## PROBLEM TO WORK ON
In the records below, which lines include "warp"? Copy them.

Plain-text document sources
.....

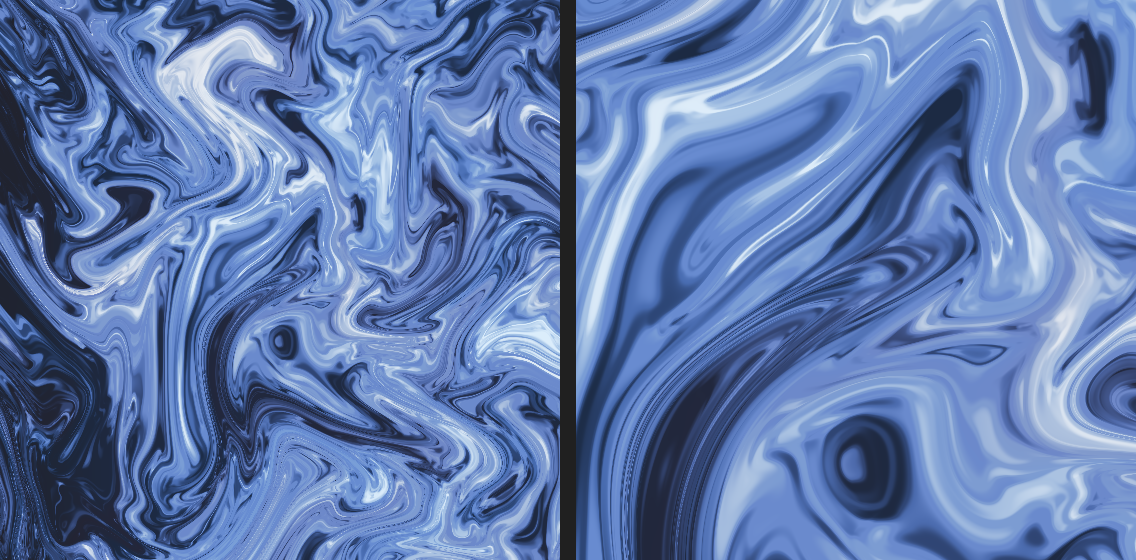
Left, the full canvas; right, a detail of the centre.
Write a three.js fragment shader that draws this background.

```glsl
// Marbled blue fluid: the plane is folded by a chain of divergence-free noise
// flows, then streaked along one axis of the folded plane and coloured by a
// six-tone ramp. Navy gathers on the left, pale hairlines run everywhere.
#define LAYERS 9
#define FLOW_SCALE 2.4
#define FLOW_GROWTH 1.27
#define FLOW_STRENGTH 0.40
#define STREAK_SCALE 8.0
#define STREAK_GAIN 0.62
#define DARK_LEVEL -1.05
#define LIGHT_LEVEL 0.38
#define FINEST_WIDTH 0.0022
#define RIBBON_GAIN 1.3
#define OUTLINE_GAIN 1.1
#define SEED 4.7

varying vec2 vUv;

float hash(vec2 p) {
  return fract(sin(dot(p, vec2(127.1, 311.7))) * 43758.5453);
}

// Value noise in x, its gradient in yz
vec3 noise(vec2 p) {
  vec2 i = floor(p);
  vec2 f = p - i;
  vec2 w = f * f * f * (f * (f * 6.0 - 15.0) + 10.0);
  vec2 dw = 30.0 * f * f * (f * (f - 2.0) + 1.0);
  float a = hash(i);
  float b = hash(i + vec2(1.0, 0.0));
  float c = hash(i + vec2(0.0, 1.0));
  float d = hash(i + vec2(1.0, 1.0));
  float k = a - b - c + d;
  float value = a + (b - a) * w.x + (c - a) * w.y + k * w.x * w.y;
  return vec3(value, dw * (vec2(b - a, c - a) + k * w.yx));
}

// Fold the plane, broad currents first, small eddies last
vec2 foldPlane(vec2 p) {
  float scale = FLOW_SCALE;
  mat2 turn = mat2(1.0, 0.0, 0.0, 1.0);
  for (int i = 0; i < LAYERS; i++) {
    vec3 n = noise(turn * p * scale + SEED * float(i + 1));
    vec2 slope = n.yz * turn;
    p += FLOW_STRENGTH / scale * vec2(slope.y, -slope.x);
    turn = mat2(0.8, 0.6, -0.6, 0.8) * turn;
    scale *= FLOW_GROWTH;
  }
  return p;
}

// Axes of the folded plane: x across the streaks, y along them
vec2 streakAxes(vec2 q) {
  return mat2(0.8, -0.6, 0.6, 0.8) * q;
}

// Fade out streaks too thin to draw cleanly
float visible(float frequency, float stretch) {
  float width = 1.0 / (frequency * stretch + 0.001);
  return smoothstep(FINEST_WIDTH, FINEST_WIDTH * 2.5, width);
}

// Thin line where the noise crosses its middle value
float vein(vec2 p, float sharpness) {
  float d = noise(p).x - 0.5;
  return exp(-sharpness * d * d);
}

vec3 ramp(float t) {
  vec3 c = vec3(0.12, 0.16, 0.25);
  c = mix(c, vec3(0.19, 0.27, 0.45), smoothstep(0.05, 0.19, t));
  c = mix(c, vec3(0.30, 0.42, 0.68), smoothstep(0.19, 0.37, t));
  c = mix(c, vec3(0.42, 0.54, 0.80), smoothstep(0.35, 0.56, t));
  c = mix(c, vec3(0.49, 0.61, 0.82), smoothstep(0.64, 0.80, t));
  c = mix(c, vec3(0.67, 0.76, 0.88), smoothstep(0.84, 0.94, t));
  return mix(c, vec3(0.88, 0.92, 0.96), smoothstep(0.94, 1.0, t));
}

void main() {
  vec2 q = foldPlane(vUv);
  vec2 s = streakAxes(q);

  // Local stretch of the streak axis, in canvas units
  float e = 0.0005;
  float dx = streakAxes(foldPlane(vUv + vec2(e, 0.0))).x - s.x;
  float dy = streakAxes(foldPlane(vUv + vec2(0.0, e))).x - s.x;
  float stretch = length(vec2(dx, dy)) / e;

  // Broad light and dark pools
  float shore = mix(q.x, vUv.x, 0.35) + 0.4 * (noise(q * 5.0 + 31.0).x - 0.5);
  float light = smoothstep(0.06, 0.46, shore);
  float tone = mix(DARK_LEVEL, LIGHT_LEVEL, light);
  vec2 pool = (mix(q, vUv, 0.4) - vec2(0.52, 0.31)) / vec2(0.2, 0.06);
  tone -= 1.0 * light * exp(-dot(pool, pool));

  // Streaks from wide bands to hairlines
  float frequency = STREAK_SCALE;
  float gain = STREAK_GAIN;
  for (int i = 0; i < 5; i++) {
    float n = noise(vec2(s.x, s.y * 0.3) * frequency + 17.0 * float(i)).x;
    float band = smoothstep(0.15, 0.85, n) * 2.0 - 1.0;
    tone += gain * band * visible(frequency, stretch);
    frequency *= 2.1;
    gain *= 0.98;
  }

  // Pale ribbons and dark outlines
  float patches = smoothstep(0.45, 0.8, noise(q * 7.0 + 53.0).x);
  float ribbon = vein(vec2(s.x * 30.0, s.y * 6.0) + 71.0, 180.0);
  float outline = vein(vec2(s.x * 24.0, s.y * 5.0) + 97.0, 260.0);
  tone += RIBBON_GAIN * ribbon * (0.35 + patches) * visible(60.0, stretch);
  tone -= OUTLINE_GAIN * outline * (1.0 - patches) * visible(60.0, stretch);

  // Colour, with slight warm and vivid drifts
  vec3 color = ramp(1.0 / (1.0 + exp(-1.7 * tone)));
  float drift = noise(s * vec2(14.0, 5.0) + 13.0).x - 0.5;
  color += drift * vec3(-0.04, 0.02, 0.05);
  float umber = smoothstep(-0.9, -2.2, tone) * smoothstep(0.25, 0.0, vUv.x);
  color = mix(color, vec3(0.13, 0.12, 0.14), 0.6 * umber);
  gl_FragColor = vec4(clamp(color, 0.0, 1.0), 1.0);
}
```
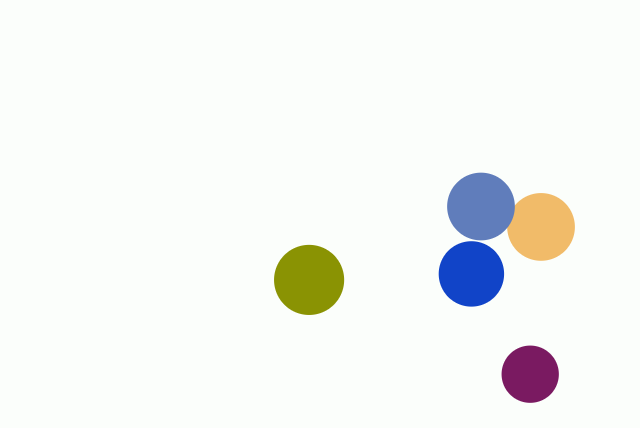
Give the GLSL for this background, as a WebGL 2 fragment shader.

```glsl
#version 300 es
precision highp float;

uniform vec2 u_resolution;
out vec4 fragColor;

const vec3 PAPER = vec3(0.986, 0.995, 0.984);
const int DISC_COUNT = 5;

// Discs from back to front: centre x, centre y, radius, in canvas heights
const vec3 DISCS[DISC_COUNT] = vec3[](
    vec3(1.2641, 0.4698, 0.0791),
    vec3(1.1238, 0.5175, 0.0791),
    vec3(1.1014, 0.3600, 0.0764),
    vec3(0.7222, 0.3460, 0.0819),
    vec3(1.2388, 0.1257, 0.0669)
);

const vec3 DISC_COLORS[DISC_COUNT] = vec3[](
    vec3(0.945, 0.735, 0.410), // apricot
    vec3(0.375, 0.490, 0.735), // periwinkle
    vec3(0.065, 0.265, 0.785), // cobalt
    vec3(0.540, 0.575, 0.010), // olive
    vec3(0.480, 0.100, 0.380)  // plum
);

float discDistance(vec2 point, vec3 disc) {
    return length(point - disc.xy) - disc.z;
}

// Coverage of a shape, with an edge one pixel wide
float coverage(float signedDistance, float pixelSize) {
    return clamp(0.5 - signedDistance / pixelSize, 0.0, 1.0);
}

void main() {
    float pixelSize = 1.0 / u_resolution.y;
    vec2 point = gl_FragCoord.xy * pixelSize;

    // Paint the discs over the paper, back to front
    vec3 color = PAPER;
    for (int i = 0; i < DISC_COUNT; i++) {
        float mask = coverage(discDistance(point, DISCS[i]), pixelSize);
        color = mix(color, DISC_COLORS[i], mask);
    }

    fragColor = vec4(color, 1.0);
}
```
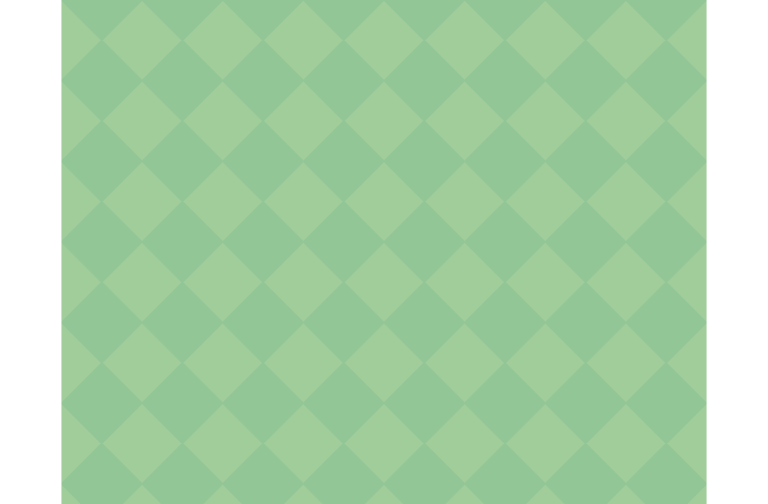
Give the GLSL for this pattern, as a Shadertoy shader.

```glsl
float diamondDistance(vec2 p, float halfWidth) {
    return (abs(p.x) + abs(p.y) - halfWidth) * 0.70711;
}

float coverage(float dist, float pixel) {
    return clamp(0.5 - dist / pixel, 0.0, 1.0);
}

void mainImage(out vec4 fragColor, in vec2 fragCoord) {
    // One unit is one repeat, measured from the top centre
    float pixel = 1.0 / (0.16 * iResolution.y);
    vec2 p = (fragCoord - vec2(0.5, 1.0) * iResolution.xy) * pixel;

    // Diamonds with a narrow gap between their tips
    vec2 cell = fract(p + vec2(0.5, 0.0)) - 0.5;
    float diamond = coverage(diamondDistance(cell, 0.488), pixel);
    vec3 color = mix(vec3(0.576, 0.776, 0.592), vec3(0.627, 0.804, 0.600), diamond);

    // Panel eight repeats wide, with white margins at the sides
    float panel = coverage(abs(p.x) - 4.0, pixel);
    fragColor = vec4(mix(vec3(1.0), color, panel), 1.0);
}
```
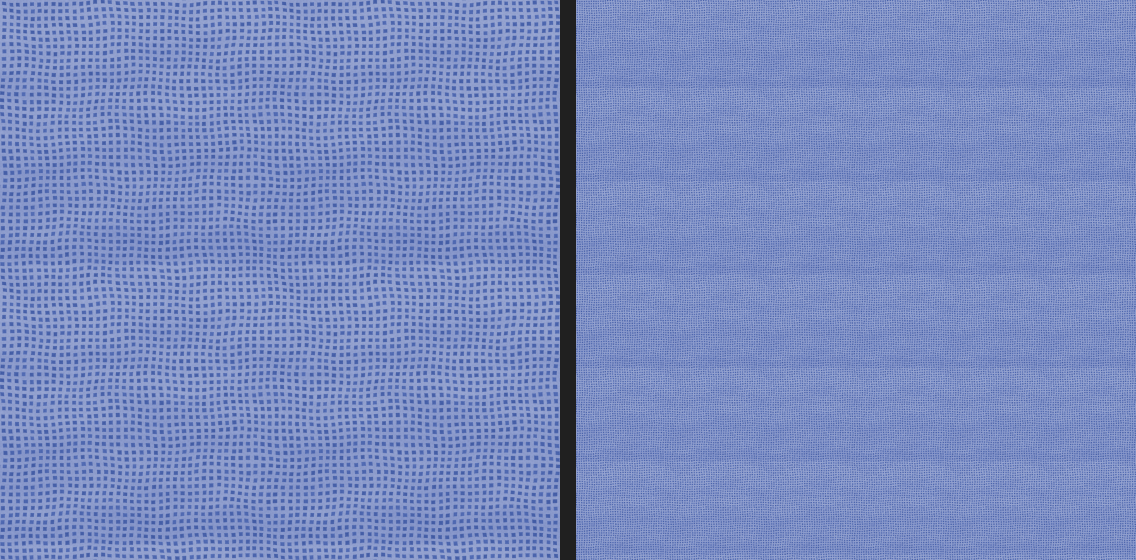
Left: one tile. Right: repeated 3 by 3.
Give the GLSL for this pattern, as a three.js fragment shader.

```glsl
#define SWATCHES 2.0
#define CELLS vec2(39.0, 40.0)
#define HOLE_SIZE 0.53
#define EDGE_SOFT 0.11
#define JITTER 0.07
#define WOBBLE 0.16
#define GRAIN_CELLS 110.0
#define GRAIN_AMOUNT 0.035
#define THREAD_COLOR vec3(0.585, 0.640, 0.815)
#define SHADE_COLOR vec3(0.490, 0.555, 0.775)
#define HOLE_COLOR vec3(0.295, 0.395, 0.680)

varying vec2 vUv;

const float TAU = 6.2831853;

vec2 hash2(vec2 p) {
  vec3 q = fract(p.xyx * vec3(0.1031, 0.1030, 0.0973));
  q += dot(q, q.yzx + 33.33);
  return fract((q.xx + q.yz) * q.zy);
}

// Distance to the nearest scattered point, wrapping after period cells
float cellular(vec2 p, float period) {
  vec2 id = floor(p);
  vec2 f = p - id;
  float nearest = 2.0;
  for (int y = -1; y <= 1; y++) {
    for (int x = -1; x <= 1; x++) {
      vec2 o = vec2(float(x), float(y));
      vec2 d = o + hash2(mod(id + o, period)) - f;
      nearest = min(nearest, dot(d, d));
    }
  }
  return sqrt(nearest);
}

// Slow bending of the rows and columns, in cells
vec2 weaveWobble(vec2 p) {
  vec2 a = TAU * p;
  return WOBBLE * vec2(
    sin(2.0 * a.y + sin(a.x)) + 0.5 * sin(5.0 * a.y - 2.0 * a.x),
    sin(2.0 * a.x + 1.5 * sin(a.y)) + 0.5 * sin(5.0 * a.x + 3.0 * a.y));
}

// Uneven dye: horizontal streaks that deepen down each swatch
float dyeShade(vec2 p) {
  vec2 a = TAU * p;
  float streaks = sin(3.0 * a.y + 1.2 * sin(a.x + 0.8))
    + 0.7 * sin(7.0 * a.y + 1.5 * sin(2.0 * a.x) + 2.0)
    + 0.5 * sin(13.0 * a.y + 2.0 * sin(a.x - 2.0 * a.y))
    + 0.6 * sin(2.0 * a.x + 1.4 * sin(2.0 * a.y) + 1.0);
  float depth = fract(1.042 - p.y);
  float fall = depth * (1.0 - smoothstep(0.965, 1.0, depth));
  return clamp(0.04 + 0.42 * fall + 0.11 * streaks, 0.0, 1.0);
}

// Coverage of one slightly irregular square hole
float holeMask(vec2 grid) {
  vec2 id = mod(floor(grid), CELLS);
  vec2 shift = (hash2(id) - 0.5) * 2.0 * JITTER;
  vec2 vary = hash2(id + 71.0) - 0.5;
  vec2 halfSize = 0.5 * HOLE_SIZE + 0.05 * vary;
  vec2 d = abs(fract(grid) - 0.5 - shift) - halfSize + 0.05;
  float dist = length(max(d, 0.0)) + min(max(d.x, d.y), 0.0) - 0.05;
  return 1.0 - smoothstep(-EDGE_SOFT, EDGE_SOFT, dist);
}

void main() {
  vec2 p = fract(vUv * SWATCHES);
  vec2 grid = p * CELLS + weaveWobble(p);
  float shade = dyeShade(p);
  float grain = cellular(p * GRAIN_CELLS, GRAIN_CELLS) - 0.48;
  float tone = hash2(mod(floor(grid), CELLS) + 19.0).x;

  vec3 thread = mix(THREAD_COLOR, SHADE_COLOR, shade);
  vec3 hole = HOLE_COLOR + 0.05 * (tone - 0.4) - 0.02 * shade;
  vec3 color = mix(thread, hole, holeMask(grid));
  gl_FragColor = vec4(color + GRAIN_AMOUNT * grain, 1.0);
}
```
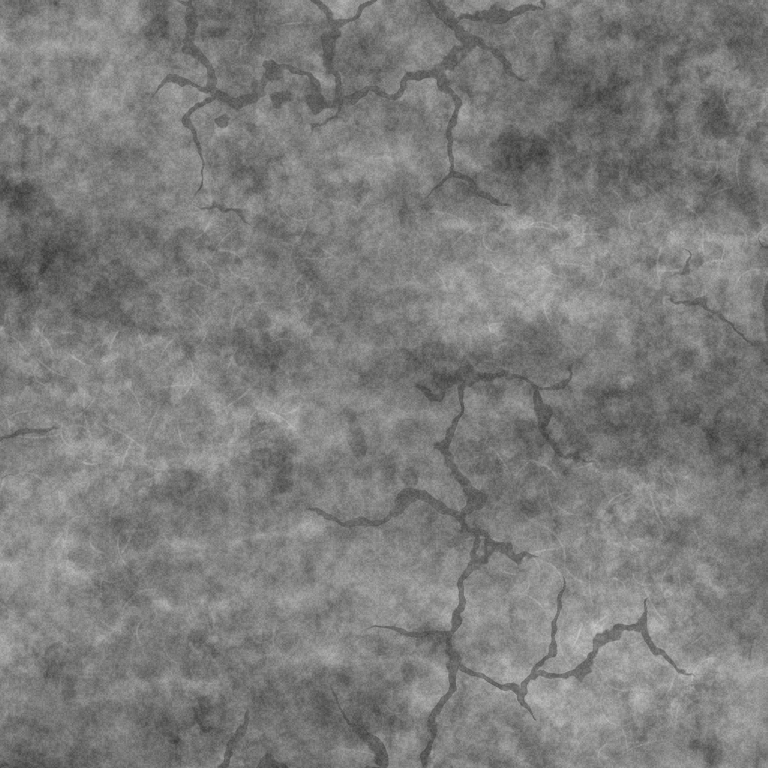
This texture is drawn by a WebGL 2 fragment shader. Its source:

```glsl
#version 300 es
precision highp float;
// Weathered grey concrete with broken cracks, pale bands, speckle and scratches.
uniform vec2 u_resolution;
out vec4 fragColor;

vec2 hash2(vec2 cell) {
    uvec2 q = uvec2(ivec2(floor(cell))) * uvec2(1597u, 3571u);
    uint n = (q.x ^ q.y) * 2654435u + q.x * 7919u;
    n = (n ^ (n >> 15)) * 739391u;
    n = (n ^ (n >> 13)) * 974711u;
    n ^= n >> 16;
    return vec2(n & 65535u, n >> 16) / 65535.0;
}

float noise(vec2 p) {
    vec2 i = floor(p), f = fract(p);
    f = f * f * (3.0 - 2.0 * f);
    return mix(mix(hash2(i).x, hash2(i + vec2(1, 0)).x, f.x),
               mix(hash2(i + vec2(0, 1)).x, hash2(i + vec2(1, 1)).x, f.x), f.y);
}

float fbm(vec2 p) {
    float sum = 0.0, amp = 0.516;
    for (int i = 0; i < 5; i++) {
        sum += amp * noise(p);
        p = mat2(1.6, 1.2, -1.2, 1.6) * p + 17.3;
        amp *= 0.5;
    }
    return sum;
}

// Distance to the nearest border between scattered cells.
float cellBorder(vec2 p) {
    vec2 base = floor(p), nearest = vec2(0), nearCell = vec2(0);
    float best = 9.0;
    for (int y = -1; y <= 1; y++)
    for (int x = -1; x <= 1; x++) {
        vec2 cell = base + vec2(x, y);
        vec2 toSite = cell + hash2(cell) - p;
        if (dot(toSite, toSite) < best) {
            best = dot(toSite, toSite);
            nearest = toSite;
            nearCell = cell;
        }
    }
    float border = 9.0;
    for (int y = -2; y <= 2; y++)
    for (int x = -2; x <= 2; x++) {
        vec2 cell = nearCell + vec2(x, y);
        vec2 toSite = cell + hash2(cell) - p;
        vec2 across = toSite - nearest;
        if (dot(across, across) > 0.0001)
            border = min(border, dot(0.5 * (toSite + nearest), normalize(across)));
    }
    return border;
}

// Short thin arcs, one per grid cell, in random directions.
float scratches(vec2 p, float scale, float pixel) {
    vec2 g = p * scale;
    float ink = 0.0;
    for (int y = -1; y <= 1; y++)
    for (int x = -1; x <= 1; x++) {
        vec2 cell = floor(g) + vec2(x, y);
        vec2 rnd = hash2(cell + 71.0);
        float angle = 6.2832 * rnd.x, radius = 0.3 + 2.0 * rnd.y * rnd.y;
        vec2 d = g - cell - hash2(cell + 133.0);
        d = mat2(cos(angle), sin(angle), -sin(angle), cos(angle)) * d;
        float off = abs(length(d - vec2(0, radius)) - radius) / scale;
        float along = 1.0 - smoothstep(0.15, 0.5, length(d));
        ink = max(ink, along * (1.0 - smoothstep(0.0003, 0.0008 + pixel, off)));
    }
    return ink;
}

void main() {
    vec2 p = gl_FragCoord.xy / u_resolution.y;
    float pixel = 1.0 / u_resolution.y;
    vec2 warp = vec2(fbm(p * 9.0 + 31.0), fbm(p * 9.0 + 57.0)) - 0.5;

    // Cloudy stains, stretched sideways, with finer mottling
    float clouds = fbm(p * vec2(2.6, 4.6) + 3.0 + warp * 0.5);
    float mottle = fbm(p * vec2(13.0, 19.0) + 41.0);
    float fine = fbm(p * 65.0 + 11.0);
    float tone = 0.468 + 0.34 * (clouds - 0.5) + 0.22 * (mottle - 0.5) + 0.20 * (fine - 0.5);

    // Pale horizontal bands with ragged edges
    float level = p.y * 9.0 + 1.6 * noise(p * vec2(2.0, 3.0) + 8.0) + warp.y * 0.9;
    float band = exp(-7.0 * abs(fract(level) - 0.5));
    tone += 0.075 * band * smoothstep(0.4, 0.75, noise(p * vec2(3.5, 8.0) + 90.0));

    // Worn pale flecks and dark pits, gathered in patches
    float flecks = smoothstep(0.53, 0.63, fbm(p * 48.0 + 140.0));
    tone += 0.055 * flecks * smoothstep(0.4, 0.65, fbm(p * 7.0 + 210.0));
    float pits = smoothstep(0.59, 0.68, fbm(p * vec2(30.0, 24.0) + 300.0));
    tone -= 0.06 * pits * smoothstep(0.42, 0.6, fbm(p * 6.0 + 260.0));

    // Faint vertical drips
    float drips = smoothstep(0.6, 0.85, noise(p * vec2(48.0, 8.0) + warp * 3.0 + 5.0));
    tone -= 0.045 * drips * smoothstep(0.45, 0.7, noise(p * 5.0 + 400.0));

    // Scratches
    float worn = smoothstep(0.4, 0.7, noise(p * 6.0 + 500.0));
    tone += 0.06 * worn * max(scratches(p, 11.0, pixel), scratches(p + 3.7, 19.0, pixel));

    // Cracks that swell, taper and break off
    float border = cellBorder(p * 7.0 + warp * 1.1 + 20.0) / 7.0;
    float opening = smoothstep(0.47, 0.72, noise(p * 6.5 + 620.0));
    float halfWidth = 0.0055 * opening * (0.6 + 0.8 * noise(p * 40.0));
    float crack = 1.0 - smoothstep(halfWidth - 0.001, halfWidth + 0.001 + pixel, border);
    crack *= smoothstep(0.0, 0.25, opening);
    tone = mix(tone, 0.345 + 0.12 * (fine - 0.5) + 0.15 * (clouds - 0.5), 0.8 * crack);

    // Sandy grain
    tone += 0.07 * (hash2(p * 512.0).x - 0.5) + 0.06 * (noise(p * 230.0) - 0.5);
    fragColor = vec4(tone + vec3(0.001, 0.001, -0.003), 1.0);
}
```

.....

## ANSWER SECTION
    vec2 warp = vec2(fbm(p * 9.0 + 31.0), fbm(p * 9.0 + 57.0)) - 0.5;
    float clouds = fbm(p * vec2(2.6, 4.6) + 3.0 + warp * 0.5);
    float level = p.y * 9.0 + 1.6 * noise(p * vec2(2.0, 3.0) + 8.0) + warp.y * 0.9;
    float drips = smoothstep(0.6, 0.85, noise(p * vec2(48.0, 8.0) + warp * 3.0 + 5.0));
    float border = cellBorder(p * 7.0 + warp * 1.1 + 20.0) / 7.0;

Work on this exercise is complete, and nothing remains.